ASSIGNMENT: Show all lines containing "path" from the data below.

BEGIN MATERIAL FOR THIS TASK

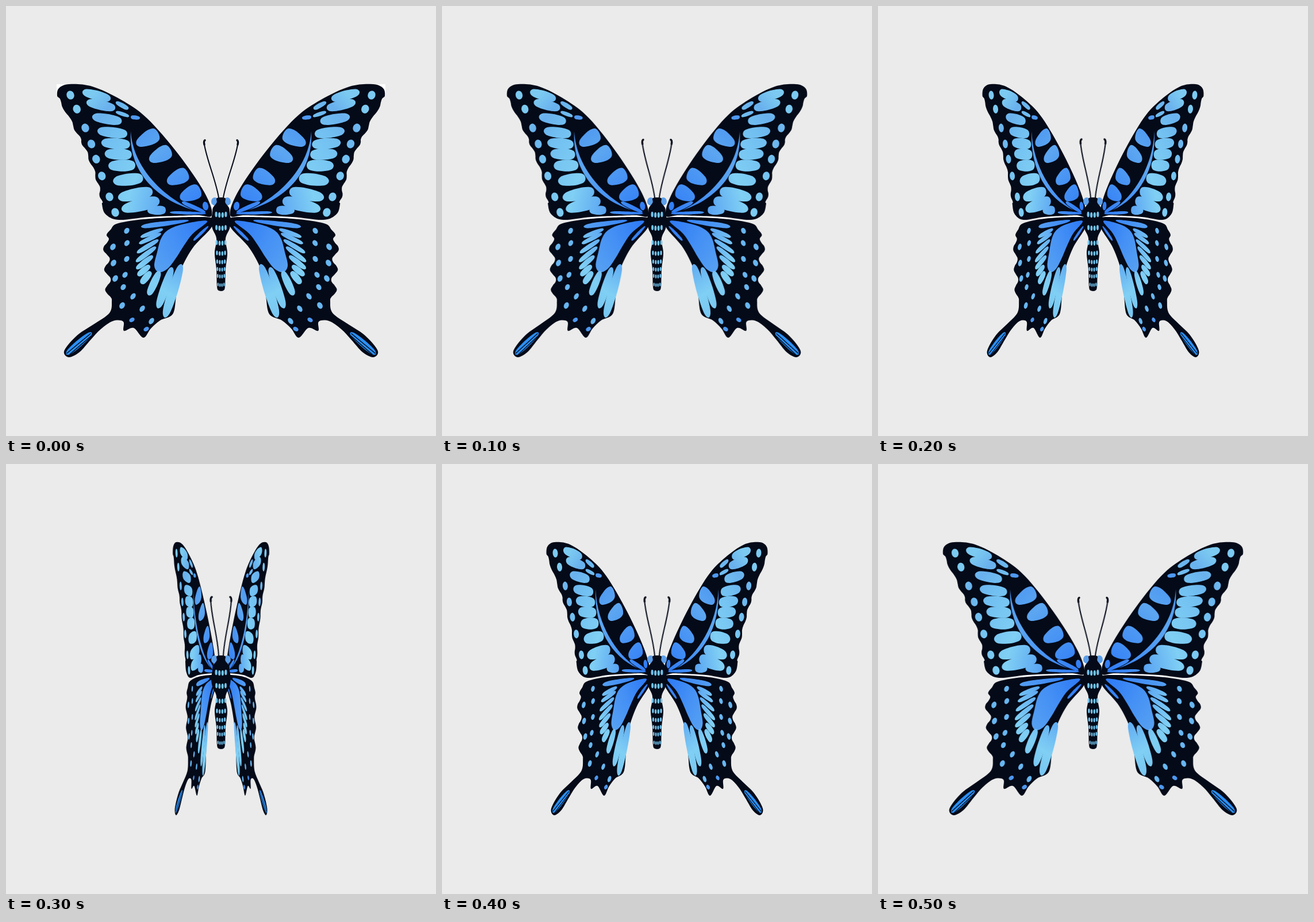
These frames come from a looping animation (748 by 748 pixels, 600 ms). An HTML page:

```html
<!DOCTYPE html>
<html lang="en">
<head>
<meta charset="utf-8">
<title>Butterfly</title>
<style>
  html, body { margin: 0; width: 100%; height: 100%; overflow: hidden; background: #ebebeb; }
  svg { display: block; width: 100vw; height: 100vh; }
  .wing { transform-origin: 368px 0; }
  .feeler { transform-origin: 370px 333px; }
  .line { fill: none; stroke: #040a18; stroke-linecap: round; }
</style>
</head>
<body>
<svg id="stage" viewBox="0 0 748 748">
  <defs>
    <radialGradient id="cell" gradientUnits="userSpaceOnUse" cx="358" cy="370" r="300">
      <stop offset="0" stop-color="#2f7df6"/>
      <stop offset=".25" stop-color="#559ff3"/>
      <stop offset=".5" stop-color="#80cff4"/>
      <stop offset=".75" stop-color="#72c0f1"/>
      <stop offset=".88" stop-color="#69b1ee"/>
      <stop offset="1" stop-color="#7ccaf1"/>
    </radialGradient>
    <radialGradient id="patch" gradientUnits="userSpaceOnUse" cx="358" cy="370" r="200">
      <stop offset="0" stop-color="#2a76f6"/>
      <stop offset=".35" stop-color="#438ff5"/>
      <stop offset=".75" stop-color="#5ca6f1"/>
      <stop offset="1" stop-color="#4f99f2"/>
    </radialGradient>
  </defs>
</svg>
<script>
const stage = document.getElementById('stage');
const INK = '#040a18', CELL = 'url(#cell)', PATCH = 'url(#patch)', SPOT = '#68b6f0', MARK = '#72c2ec';

const range = n => [...Array(n).keys()];
const pairs = text => text.trim().split(', ').map(p => p.split(' ').map(Number));

// n evenly spaced points on a smooth curve through the key points
function along(text, n) {
  const keys = pairs(text), last = keys.length - 1;
  const key = i => keys[Math.max(0, Math.min(last, i))];
  return range(n).map(k => {
    const u = k / (n - 1) * last, i = Math.min(last - 1, Math.floor(u)), f = u - i;
    return [0, 1].map(j => {
      const [a, b, c, d] = [-1, 0, 1, 2].map(o => key(i + o)[j]);
      return b + f / 2 * (c - a + f * (2 * a - 5 * b + 4 * c - d + f * (3 * (b - c) + d - a)));
    });
  });
}

// Closed smooth shape through points
function blob(points, fill) {
  const len = points.length, at = i => points[(i + len) % len];
  let d = 'M' + at(0);
  for (let i = 0; i < len; i++) {
    const [a, b, c, e] = [at(i - 1), at(i), at(i + 1), at(i + 2)];
    const p = [0, 1].map(j => b[j] + (c[j] - a[j]) / 6);
    const q = [0, 1].map(j => c[j] - (e[j] - b[j]) / 6);
    d += `C${p} ${q} ${c}`;
  }
  return `<path d="${d}Z" fill="${fill}"/>`;
}

// Rounded cell between two points, with half widths w1 and w2
function petal([x1, y1], [x2, y2], w1, w2, fill) {
  const dx = x2 - x1, dy = y2 - y1, len = Math.hypot(dx, dy);
  const spot = (u, h) => {
    const w = h * (w1 + (w2 - w1) * u) / len;
    return [x1 + dx * u - dy * w, y1 + dy * u + dx * w];
  };
  return blob([spot(0, 0), spot(.1, .7), spot(.4, 1), spot(.7, 1), spot(.93, .7),
    spot(1, 0), spot(.93, -.7), spot(.7, -1), spot(.4, -1), spot(.1, -.7)], fill);
}

function fan(from, to, n, width, fill) {
  const ends = along(to, n);
  return along(from, n).map((p, i) => petal(p, ends[i], ...width(i / (n - 1)), fill)).join('');
}
const oval = (x, y, rx, ry, turn, fill) =>
  `<ellipse cx="${x}" cy="${y}" rx="${rx}" ry="${ry}" transform="rotate(${turn} ${x} ${y})" fill="${fill}"/>`;
const dots = (keys, n, rx, ry, turn, fill = SPOT) =>
  along(keys, n).map(([x, y]) => oval(x, y, rx, ry, turn, fill)).join('');

const foreEdge = along('89 156, 119 212, 140 254, 159 305, 167 345', 31)
  .map(([x, y], i) => [x + 2 * Math.sin(i / 30 * Math.PI * 13), y]);
const foreWing = [
  ...pairs('358 364, 345 324, 300 258, 245 195, 200 163, 150 140, 110 136, 92 143'),
  ...foreEdge,
  ...pairs('173 362, 196 372, 250 367, 330 364')
];

const hindEdge = range(18).map(i => {
  const y = 398 + i * 6.8;
  return [173.5 + (y - 405) * .05 + 5.5 * Math.cos((y - 405) / 35.5 * 2 * Math.PI), y];
});
const hindWing = [
  ...pairs('360 370, 330 367, 250 370, 195 378, 182 389'),
  ...hindEdge,
  ...pairs('180 534, 152 554, 126 571, 106 592, 101 604, 110 611, 128 602, 147 581, 165 562, 186 548'),
  ...pairs('204 549, 205 565, 222 560, 239 577, 252 561, 268 547, 290 536, 296 505, 302 465, 324 422, 356 387')
];

const big = pairs('258 452, 263 428, 270 404, 283 389, 310 379, 350 374, 325 396, 310 416, 296 438, 281 457, 266 463');

const hind = blob(hindWing, INK) + blob(big, PATCH)
  + petal([235, 384], [318, 373], 5.5, 2.5, PATCH)
  + petal([326, 408], [352, 383], 3, 2, PATCH)
  + fan('234 402, 226 445, 235 483, 276 542', '273 388, 261 419, 252 462, 305 449', 10,
    t => [4.2 + 5 * t * t, 3.4 + 4 * t * t], CELL)
  + dots('186 419, 187 447, 190 474, 202 521', 4, 4.5, 6, 30)
  + dots('210 391, 210 440, 204 489', 5, 4.2, 5.5, 35)
  + dots('221 505, 253 548', 3, 4, 6, 35)
  + dots('219 546, 244 562', 2, 5, 3.5, -30, '#4d98f0')
  + petal([105, 606], [149, 568], 6.5, 5, '#2b90f7')
  + '<path class="line" stroke-width="1.6" d="M106 604L147 570M111 606L148 574"/>';

const fore = blob(foreWing, INK)
  + petal([191, 167], [213, 179], 4, 4, CELL)
  + petal([191, 184], [214, 192], 3.5, 3, CELL)
  + petal([217, 193], [233, 195], 4, 3, PATCH)
  + fan('133 149, 159 217, 178 278, 201 354', '182 162, 211 223, 225 277, 267 338', 10,
    t => [8.5 + 2 * t, 7.5 + 3.5 * t], CELL)
  + fan('227 241, 303 335', '265 221, 338 319', 4, () => [9, 15], PATCH)
  + dots('112 155, 142 222, 163 285, 190 359', 8, 6.6, 7.6, -20, CELL)
  + petal([246, 356], [278, 355], 7, 8, CELL)
  + petal([306, 341], [347, 359], 4, 3, PATCH)
  + petal([285, 359], [348, 361], 3, 2, PATCH)
  + oval(347, 348, 5, 7.5, -10, PATCH)
  + `<path fill="${PATCH}" d="M217 218C213 285 258 335 326 355C270 330 221 279 217 218Z"/>`;

const half = `
  <path class="corner" d="M88 136H112L88 156Z" fill="#fff"/>
  <g class="feeler">
    <path class="line" stroke-width="2" d="M370 333C364 300 350 270 345 241"/>
    <path class="line" stroke-width="3.4" d="M345 241Q343.5 235 346 233.5"/>
  </g>
  <path d="M357 345H369V356H360Z" fill="#fff"/>
  <g class="wing">
    <path d="M240 370Q300 364 358 367" fill="none" stroke="#fff" stroke-width="3"/>
    ${hind}${fore}
  </g>
  <ellipse cx="363" cy="340" rx="6" ry="7" fill="#5c9fea"/>`;

// Body from half widths down the middle line
const profile = pairs('7 334, 7.5 342, 14 351, 15 360, 17 372, 15 387, 9 400, 8 410, 11 430, 8 458, 7 488, 4 495');
const body = [
  ...profile.map(([w, y]) => [374 + w, y]),
  ...profile.reverse().map(([w, y]) => [374 - w, y])
];
const marks = [364, 387, 413, 431, 446, 459, 471, 486].map((y, i) => [-1.5, -.5, .5, 1.5]
  .map(k => oval(374 + k * (5.6 - .3 * i), y - Math.abs(k), 2.1 - .13 * i, 4.7 - .22 * i, 0, MARK)).join('')).join('');

stage.insertAdjacentHTML('beforeend', `
  <g>${half}</g>
  <g transform="translate(748 0) scale(-1 1)">${half}</g>
  ${blob(body, INK)}${marks}`);

// Wings fold in three steps and open again, 100 ms per pose
const widths = [1, .914, .668, .279];
const beat = [0, 1, 2, 3, 2, 1, 0];

function play(selector, style) {
  const frames = beat.map((pose, i) => ({ ...style(pose), offset: i / 6, easing: 'step-end' }));
  for (const el of stage.querySelectorAll(selector)) {
    el.animate(frames, { duration: 600, iterations: Infinity }).startTime = 0;
  }
}
play('.wing', pose => ({ transform: `scaleX(${widths[pose]})` }));
play('.feeler', pose => ({ transform: `rotate(${2.3 * pose}deg)` }));
play('.corner', pose => ({ opacity: pose ? 0 : 1 }));
</script>
</body>
</html>
```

END MATERIAL FOR THIS TASK

WRITTEN SOLUTION:
  return `<path d="${d}Z" fill="${fill}"/>`;
  + '<path class="line" stroke-width="1.6" d="M106 604L147 570M111 606L148 574"/>';
  + `<path fill="${PATCH}" d="M217 218C213 285 258 335 326 355C270 330 221 279 217 218Z"/>`;
  <path class="corner" d="M88 136H112L88 156Z" fill="#fff"/>
    <path class="line" stroke-width="2" d="M370 333C364 300 350 270 345 241"/>
    <path class="line" stroke-width="3.4" d="M345 241Q343.5 235 346 233.5"/>
  <path d="M357 345H369V356H360Z" fill="#fff"/>
    <path d="M240 370Q300 364 358 367" fill="none" stroke="#fff" stroke-width="3"/>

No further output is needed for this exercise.